For the 4th Quarter Challenge I did a dimensional panda picture in monochrome.
I hung it on the wall in my bedroom which is also a shade of gray.
Lyn suggested on the forum that I frame it. I really liked the picture she posted. It really popped. The mat was very narrow. I had a frame that fit it perfectly, but needed the right sized mat which unfortunately wasn’t a standard size. I’d have to have a custom mat made.
Instead of paying for a custom frame and mat, I decided to try a standard size 16 x 20″ frame and a mat that was larger than the picture Lyn had posted. Fortunately, the picture was just a little larger than the opening in the mat.
Here is the result.
There may be too much white. What do you think? Should I invest in the smaller mat and frame? Or does the standard size work ok?
No one will be surprised at my choice of subjects, a panda.
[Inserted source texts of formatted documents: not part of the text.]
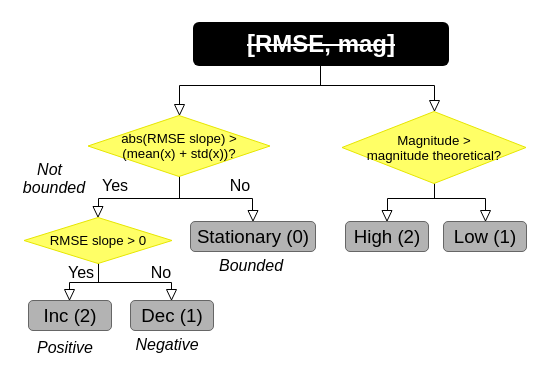
<!DOCTYPE html>
<html lang="en">
<head>
<meta charset="utf-8">
<title>RMSE and magnitude decision tree</title>
<style>
:root {
  --paper: #fff;
  --ink: #000;
  --decision: #ffff66;
  --decision-edge: #e6e600;
  --result: #b3b3b3;
  --result-edge: #666;
}
* { box-sizing: border-box; }
html, body { margin: 0; overflow: hidden; background: var(--paper); }
.tree {
  position: relative;
  width: 549px;
  height: 380px;
  overflow: hidden;
  color: var(--ink);
  font-family: "Liberation Sans", Arial, sans-serif;
  white-space: nowrap;
}
.shapes { position: absolute; inset: 0; }
.connectors { fill: none; stroke: var(--ink); stroke-width: 1; }
.arrowheads { fill: var(--paper); stroke: var(--ink); stroke-width: 1; }
.diamonds { fill: var(--decision); stroke: var(--decision-edge); stroke-width: 1; }
.node {
  position: absolute;
  left: var(--x); top: var(--y);
  width: var(--w); height: var(--h);
  display: flex;
  align-items: center;
  justify-content: center;
  text-align: center;
}
.root {
  border-radius: 6px;
  background: var(--ink);
  color: var(--paper);
  font-size: 24px;
  font-weight: bold;
}
.root s { text-decoration-thickness: 2px; }
.decision { font-size: 13.3px; line-height: 15px; }
.result {
  border: 1px solid var(--result-edge);
  border-radius: 5px;
  background: var(--result);
  font-size: 18.7px;
}
.branch, .note { font-size: 16px; line-height: 18px; }
.note { font-style: italic; }
</style>
</head>
<body>
<main class="tree">
  <svg class="shapes" width="549" height="380" viewBox="0 0 549 380" aria-hidden="true">
    <defs>
      <polygon id="arrowhead" points="-5,-10.5 5,-10.5 0,0"/>
    </defs>
    <g class="connectors">
      <path d="M320.5 66V85.5M179.5 106V85.5H434.5V102"/>
      <path d="M179.5 176V198.5M98.5 208V198.5H252.5V212"/>
      <path d="M434.5 183V198.5M387.5 212V198.5H485.5V212"/>
      <path d="M98.5 263V282.5M69.5 291V282.5H171.5V291"/>
    </g>
    <g class="arrowheads">
      <use href="#arrowhead" x="179.5" y="115"/>
      <use href="#arrowhead" x="434.5" y="111"/>
      <use href="#arrowhead" x="98" y="217"/>
      <use href="#arrowhead" x="253" y="221"/>
      <use href="#arrowhead" x="387" y="221"/>
      <use href="#arrowhead" x="485.5" y="221"/>
      <use href="#arrowhead" x="69.5" y="300"/>
      <use href="#arrowhead" x="171.5" y="300"/>
    </g>
    <g class="diamonds">
      <polygon points="179,115.5 270,146 179,176.5 88,146"/>
      <polygon points="434,111.5 526,147.5 434,183.5 342,147.5"/>
      <polygon points="98,217.5 172,240.5 98,263.5 24,240.5"/>
    </g>
  </svg>

  <div class="node root" style="--x:193px;--y:22px;--w:256px;--h:44px"><s>[RMSE, mag]</s></div>

  <div class="node decision" style="--x:88px;--y:116px;--w:182px;--h:60px">abs(RMSE slope) &gt;<br>(mean(x) + std(x))?</div>
  <div class="node decision" style="--x:342px;--y:112px;--w:184px;--h:72px">Magnitude &gt;<br>magnitude theoretical?</div>
  <div class="node decision" style="--x:24px;--y:217px;--w:148px;--h:47px">RMSE slope &gt; 0</div>

  <div class="node result" style="--x:190px;--y:221px;--w:126px;--h:31px">Stationary (0)</div>
  <div class="node result" style="--x:345px;--y:221px;--w:84px;--h:31px">High (2)</div>
  <div class="node result" style="--x:443px;--y:221px;--w:84px;--h:31px">Low (1)</div>
  <div class="node result" style="--x:28px;--y:300px;--w:84px;--h:31px">Inc (2)</div>
  <div class="node result" style="--x:130px;--y:300px;--w:84px;--h:31px">Dec (1)</div>

  <div class="node branch" style="--x:95px;--y:177px;--w:40px;--h:18px">Yes</div>
  <div class="node branch" style="--x:220px;--y:177px;--w:40px;--h:18px">No</div>
  <div class="node branch" style="--x:61px;--y:264px;--w:40px;--h:18px">Yes</div>
  <div class="node branch" style="--x:141px;--y:264px;--w:40px;--h:18px">No</div>

  <div class="node note" style="--x:14px;--y:161px;--w:80px;--h:36px"><span>Not&nbsp;&nbsp;<br>bounded</span></div>
  <div class="node note" style="--x:211px;--y:257px;--w:80px;--h:18px">Bounded</div>
  <div class="node note" style="--x:25px;--y:339px;--w:80px;--h:18px">Positive</div>
  <div class="node note" style="--x:127px;--y:336px;--w:80px;--h:18px">Negative</div>
</main>
</body>
</html>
I had some maori batts in a gray color so it seemed an easy choice as a base.
I’ve been trying to add more dimension into my work as I mentioned in last week’s blog post. So, this was one of my goals with this project.
I layed out the batt then made the head of the panda in prefelt, then added the shapes for the ears, and eyes. Since the nose would be the center of the picture, I used a needle felted nose shape in a heavier fiber then covered it with another nose shaped prefelt and needle felted it onto the batt. I don’t know why it looks pink.
I continued to build up the shape, added gems for eyes and covered them with another layer of prefelt and more fiber. I wanted to give the fur a fuzzy effect so I carefully cut and put fibers along the edges and a little shading around the eye. For the body, I blended some gray into the black for contrast. Since the arm blended in with the body I just used a shaded area to give it a little dimension. And of course, the panda is eating her bamboo. Her nose is actually bamboo fiber. Here is a side view.
After securing everything with more needle felting, I wet felted it. The maori didn’t shrink much which was fine because I intended to wrap it around a canvas frame.
A close up.
Well I changed my mind and hung it without wrapping it on a frame.
I may put it on a darker background to make it stand out from the gray wall. What do you think?
Have you done the challenge yet?
I want to let you all know I will be taking a leave of absence. I’m having surgery November 3 and don’t know how long it will be before I can resume felting. In the mean time, several forum friends have offered to help fill in my blog spots. If you have something you’d like to blog about to help out, please contact Ruth, Zed or Ann. I hope to see you all back here soon! Thanks for your support!
It’s a bit early I know, but it was either that or a bit late! All our challenges this year have been on the theme of colour. Ruth’s challenge for the first quarter focused on Colour Theory, and we learnt about the colour wheel, hue, value and intensity.
So that’s when I thought ‘Monochrome’ would be better than ‘grayscale’, it’s similar, and limiting enough to really be a challenge and get the brain cells working, but also has lots of scope for potential.
It’s upto you how you interpret it, and how far you take it. For example, you could use some of the things we learned in the first quarter and choose a colour of wool to make tints and shades by blending it with various amounts of white and black wool.
Or you could use photo editing software to colourise a photo:
Then upload it to a palette generator site:
And use the palette to create a monochrome piece of felt or fibre artwork, or maybe even have a go at blending or dyeing the shades from the palette too. Those are just a few ideas, but simply the challenge for this quarter is ‘Monochrome’. Have fun!